Children with autism have a tendency to wander off or leave an area of safety, such as the school or the home, if they are feeling overwhelmed, or even just engrossed in their own worlds. Recently, we’ve seen a number of tragic stories in the news about children on the spectrum, wandering out of school, getting lost, or hurt, or worse. Leigh Merryday, autism parent advocate, teacher, and school media specialist, expresses her concerns over school’s lack of an effetive protocol plan to prevent these incidences from happening. Schools that are specialized for children with special needs are already prepared for wandering students because they are trained and knowledgeable about how autism affects a child’s behavior.
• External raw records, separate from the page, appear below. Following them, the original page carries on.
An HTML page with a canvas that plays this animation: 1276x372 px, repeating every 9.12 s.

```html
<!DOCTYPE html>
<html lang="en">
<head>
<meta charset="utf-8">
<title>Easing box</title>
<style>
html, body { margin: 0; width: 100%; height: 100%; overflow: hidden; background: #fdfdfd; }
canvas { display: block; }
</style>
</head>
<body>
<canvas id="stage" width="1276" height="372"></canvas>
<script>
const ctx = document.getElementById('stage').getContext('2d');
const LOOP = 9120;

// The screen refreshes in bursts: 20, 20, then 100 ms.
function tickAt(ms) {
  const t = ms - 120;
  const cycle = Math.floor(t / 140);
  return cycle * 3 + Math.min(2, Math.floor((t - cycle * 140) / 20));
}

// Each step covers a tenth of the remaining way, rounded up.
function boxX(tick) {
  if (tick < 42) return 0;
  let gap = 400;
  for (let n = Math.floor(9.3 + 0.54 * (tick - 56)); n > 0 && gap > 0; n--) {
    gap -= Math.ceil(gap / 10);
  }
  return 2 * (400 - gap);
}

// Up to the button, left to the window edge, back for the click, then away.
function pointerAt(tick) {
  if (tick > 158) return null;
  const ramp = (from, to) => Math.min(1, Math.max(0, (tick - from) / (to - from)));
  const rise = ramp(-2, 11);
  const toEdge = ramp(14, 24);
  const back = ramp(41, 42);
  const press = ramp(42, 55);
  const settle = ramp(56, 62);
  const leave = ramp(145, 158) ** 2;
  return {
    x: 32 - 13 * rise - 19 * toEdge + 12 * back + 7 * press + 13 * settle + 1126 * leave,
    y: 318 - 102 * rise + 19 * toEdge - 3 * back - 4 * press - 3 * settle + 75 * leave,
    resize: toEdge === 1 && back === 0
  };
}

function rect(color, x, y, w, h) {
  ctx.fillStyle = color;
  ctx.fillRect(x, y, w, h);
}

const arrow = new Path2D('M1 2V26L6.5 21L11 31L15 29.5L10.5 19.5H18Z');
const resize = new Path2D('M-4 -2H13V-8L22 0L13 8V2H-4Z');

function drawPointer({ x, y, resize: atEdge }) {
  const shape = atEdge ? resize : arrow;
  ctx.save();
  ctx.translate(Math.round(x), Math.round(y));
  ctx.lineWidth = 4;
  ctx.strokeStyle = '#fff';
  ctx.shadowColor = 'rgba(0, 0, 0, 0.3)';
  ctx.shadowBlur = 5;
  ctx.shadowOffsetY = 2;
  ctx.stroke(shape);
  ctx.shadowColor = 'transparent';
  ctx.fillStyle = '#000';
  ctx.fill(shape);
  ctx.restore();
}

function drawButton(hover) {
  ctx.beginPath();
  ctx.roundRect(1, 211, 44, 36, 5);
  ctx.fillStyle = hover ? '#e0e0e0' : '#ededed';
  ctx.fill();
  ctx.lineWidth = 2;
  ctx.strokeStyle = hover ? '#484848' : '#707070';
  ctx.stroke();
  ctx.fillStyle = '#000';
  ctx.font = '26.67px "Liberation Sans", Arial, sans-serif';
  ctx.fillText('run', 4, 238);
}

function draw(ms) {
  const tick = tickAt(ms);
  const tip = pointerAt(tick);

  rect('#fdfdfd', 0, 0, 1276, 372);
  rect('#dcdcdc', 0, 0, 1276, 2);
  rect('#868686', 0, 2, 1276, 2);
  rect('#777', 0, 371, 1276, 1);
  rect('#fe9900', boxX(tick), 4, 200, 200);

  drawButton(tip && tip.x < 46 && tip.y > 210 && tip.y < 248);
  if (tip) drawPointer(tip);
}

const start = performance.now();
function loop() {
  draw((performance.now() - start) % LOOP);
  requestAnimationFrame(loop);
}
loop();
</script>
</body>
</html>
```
However, mainstream schools are less equipped and therefore have higher incidences of autistic children wandering, or elopement as it is commonly referred.
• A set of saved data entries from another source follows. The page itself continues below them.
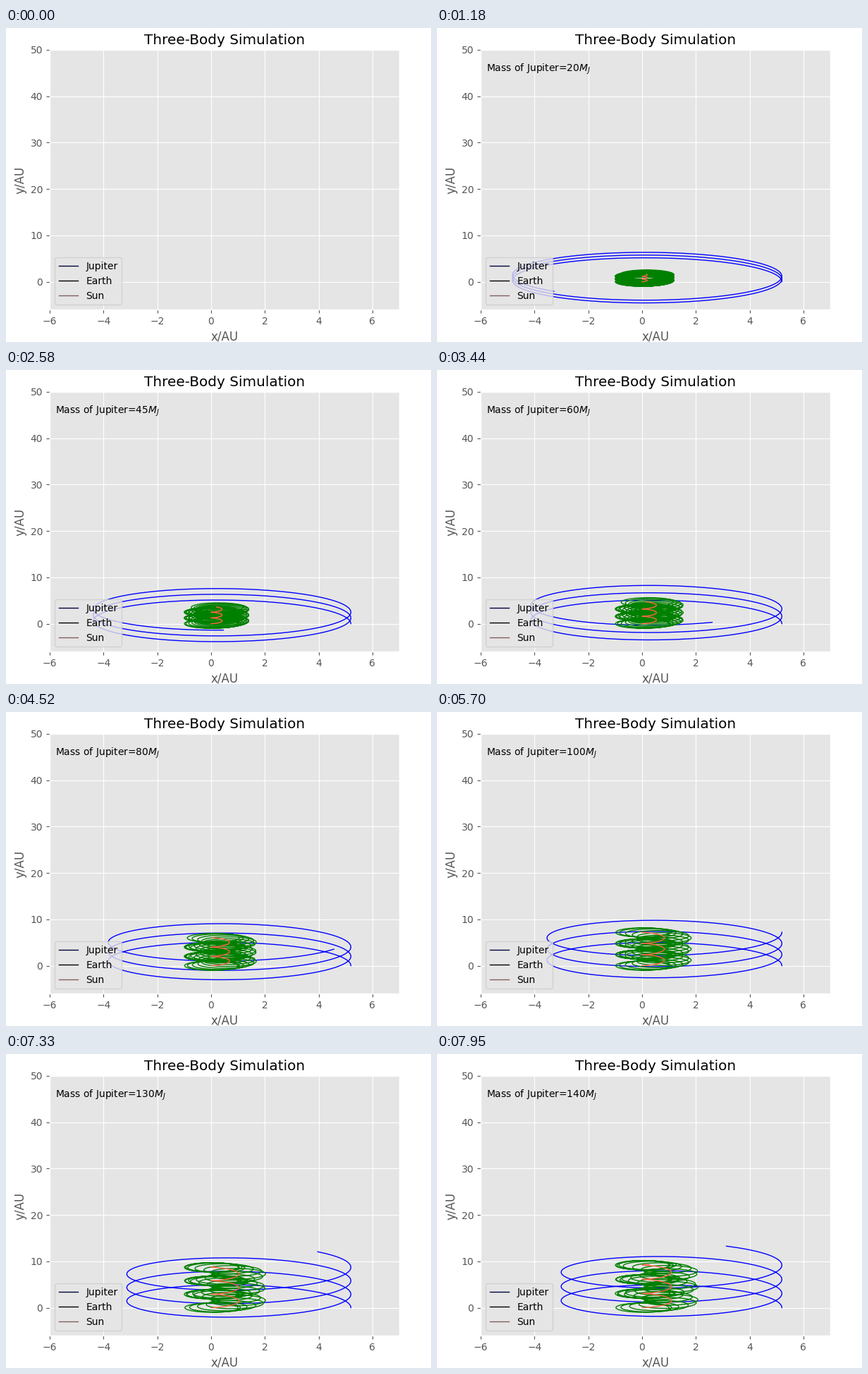
Animation of 603x445 px, one loop 8 s. Source, as a matplotlib script:

```python
import numpy as np
import matplotlib.pyplot as plt
from matplotlib.animation import FuncAnimation
from matplotlib.lines import Line2D

WIDTH, HEIGHT, DPI = 603, 445, 100
LOOP_MS, INTERVAL = 8000, 40

# Moments at which the mass of Jupiter grows by MASS_STEP
STARTS = np.array([80, 310, 630, 860, 1180, 1480, 1710, 2030, 2260, 2580,
                   2890, 3120, 3440, 3740, 3970, 4290, 4520, 4840, 5070, 5390,
                   5700, 5930, 6230, 6550, 6780, 7100, 7330, 7650, 7950])
MASS_STEP = 5
MASSES = MASS_STEP * np.arange(len(STARTS))

# Units: AU, years, solar masses
GM_SUN = 4 * np.pi ** 2
JUPITER_MASS = 9.54e-4
EARTH_MASS = 3e-6
JUPITER_DISTANCE = 5.2
YEARS, DT, KEEP_EVERY = 30, 0.005, 2


def simulate(jupiter_masses):
    """Leapfrog for all masses at once; returns [step, run, body, xy]."""
    runs = len(jupiter_masses)
    gm = np.ones((runs, 3))
    gm[:, 0] = jupiter_masses * JUPITER_MASS
    gm[:, 1] = EARTH_MASS
    gm *= GM_SUN
    pos = np.zeros((runs, 3, 2))
    vel = np.zeros((runs, 3, 2))
    for body, radius in enumerate((JUPITER_DISTANCE, 1.0)):
        pos[:, body, 0] = radius
        vel[:, body, 1] = np.sqrt(GM_SUN / radius)

    def acceleration(p):
        gap = p[:, None, :, :] - p[:, :, None, :]
        dist2 = (gap ** 2).sum(-1) + np.eye(3)
        weight = gm[:, None, :] / (dist2 * np.sqrt(dist2))
        return (gap * weight[..., None]).sum(2)

    track = [pos.copy()]
    acc = acceleration(pos)
    for step in range(1, round(YEARS / DT) + 1):
        vel += acc * DT / 2
        pos += vel * DT
        acc = acceleration(pos)
        vel += acc * DT / 2
        if step % KEEP_EVERY == 0:
            track.append(pos.copy())
    return np.array(track)


tracks = simulate(MASSES)

GREY = "#555555"
plt.rcParams.update({
    "font.family": "DejaVu Sans", "font.size": 10,
    "axes.facecolor": "#E5E5E5", "axes.edgecolor": "white",
    "axes.linewidth": 1, "axes.grid": True, "axes.axisbelow": True,
    "axes.labelsize": "large", "axes.titlesize": "x-large",
    "axes.labelcolor": GREY, "xtick.color": GREY, "ytick.color": GREY,
    "grid.color": "white", "grid.linestyle": "-",
})

fig = plt.figure(figsize=(WIDTH / DPI, HEIGHT / DPI), dpi=DPI, facecolor="white")
ax = fig.add_axes([62 / WIDTH, 46 / HEIGHT, 496 / WIDTH, 368 / HEIGHT])
ax.set(xlim=(-6, 7), ylim=(-6, 50), xticks=range(-6, 7, 2),
       yticks=range(0, 51, 10), xlabel="x/AU", ylabel="y/AU")
ax.set_title("Three-Body Simulation")

trails = [ax.plot([], [], color=color, lw=1)[0]
          for color in ("blue", "green", "tomato")]
mass_label = ax.text(-5.8, 45.4, "", color="black")

legend_colors = {"Jupiter": "#000040", "Earth": "black", "Sun": "#806060"}
ax.legend([Line2D([], [], color=c, lw=1) for c in legend_colors.values()],
          legend_colors, loc="lower left")


def update(frame):
    frame_end = (frame + 1) * INTERVAL - 1
    run = np.searchsorted(STARTS, frame_end, side="right") - 1
    for body, trail in enumerate(trails):
        if run < 0:
            trail.set_data([], [])
        else:
            trail.set_data(*tracks[:, run, body].T)
    mass_label.set_text("" if run < 0 else f"Mass of Jupiter={MASSES[run]}$M_J$")
    return [*trails, mass_label]


anim = FuncAnimation(fig, update, frames=LOOP_MS // INTERVAL,
                     interval=INTERVAL, repeat=True, repeat_delay=0)
plt.show()
```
Mrs. Merryday outlines a protocol for schools that she called the SPECTRUM Alert. She explains that her outline suggests ways to make school a safer place for special needs children, and this outline will look different for different schools.

(S) Search Grid: the school and community should be mapped out on a grid including areas of the school that could be vulnerable to elopement as well as any surrounding intersections, train stations, parks, and all bodies of water.

(P) Pre-identification: Children who are prone to wandering should have a file that contains: 1) identifying information including a photograph, 2) the child’s level of communication, interests, behaviors, preferences, etc., 3) any health considerations, and 4) a list of possible locations that child may go within the search grid.

(E) Law-Enforcement Liason: one person should be responsible for contacting law enforcement and the child’s parents and anyone else listed to help in the search.

(C) Code: the school should have an alert code for an elopement incident so that teachers would be required to quickly check hallways and out windows in case they see the missing child.

(T) Training: All school personnel should have training in autism that includes information about sensory integration disorder, social difficulties, potential triggers for meltdowns and elopement, bullying and autism, etc. A behavioral analyst and other trained professionals should be involved in the planning and implementation of this training.

(R) Relationships: police officials should be encouraged to develop positive relationships with children on the spectrum so that they will be more comfortable if approached by an officer trying to help them. Having classroom visits so students are familiar with law enforcement and able to recognize that they are there to help is one way to build this relationship.

(U) Understanding: all school staff should understand that there are certain events in gyms, auditoriums, or cafeterias, that can be stressful and unpleasant for an autistic student and plan accordingly to help them avoid those situations.

(M) Media: Radio, television, and social media especially, are powerful tools that can be used to locate missing children. Schools should consider a media strategy if a child goes missing.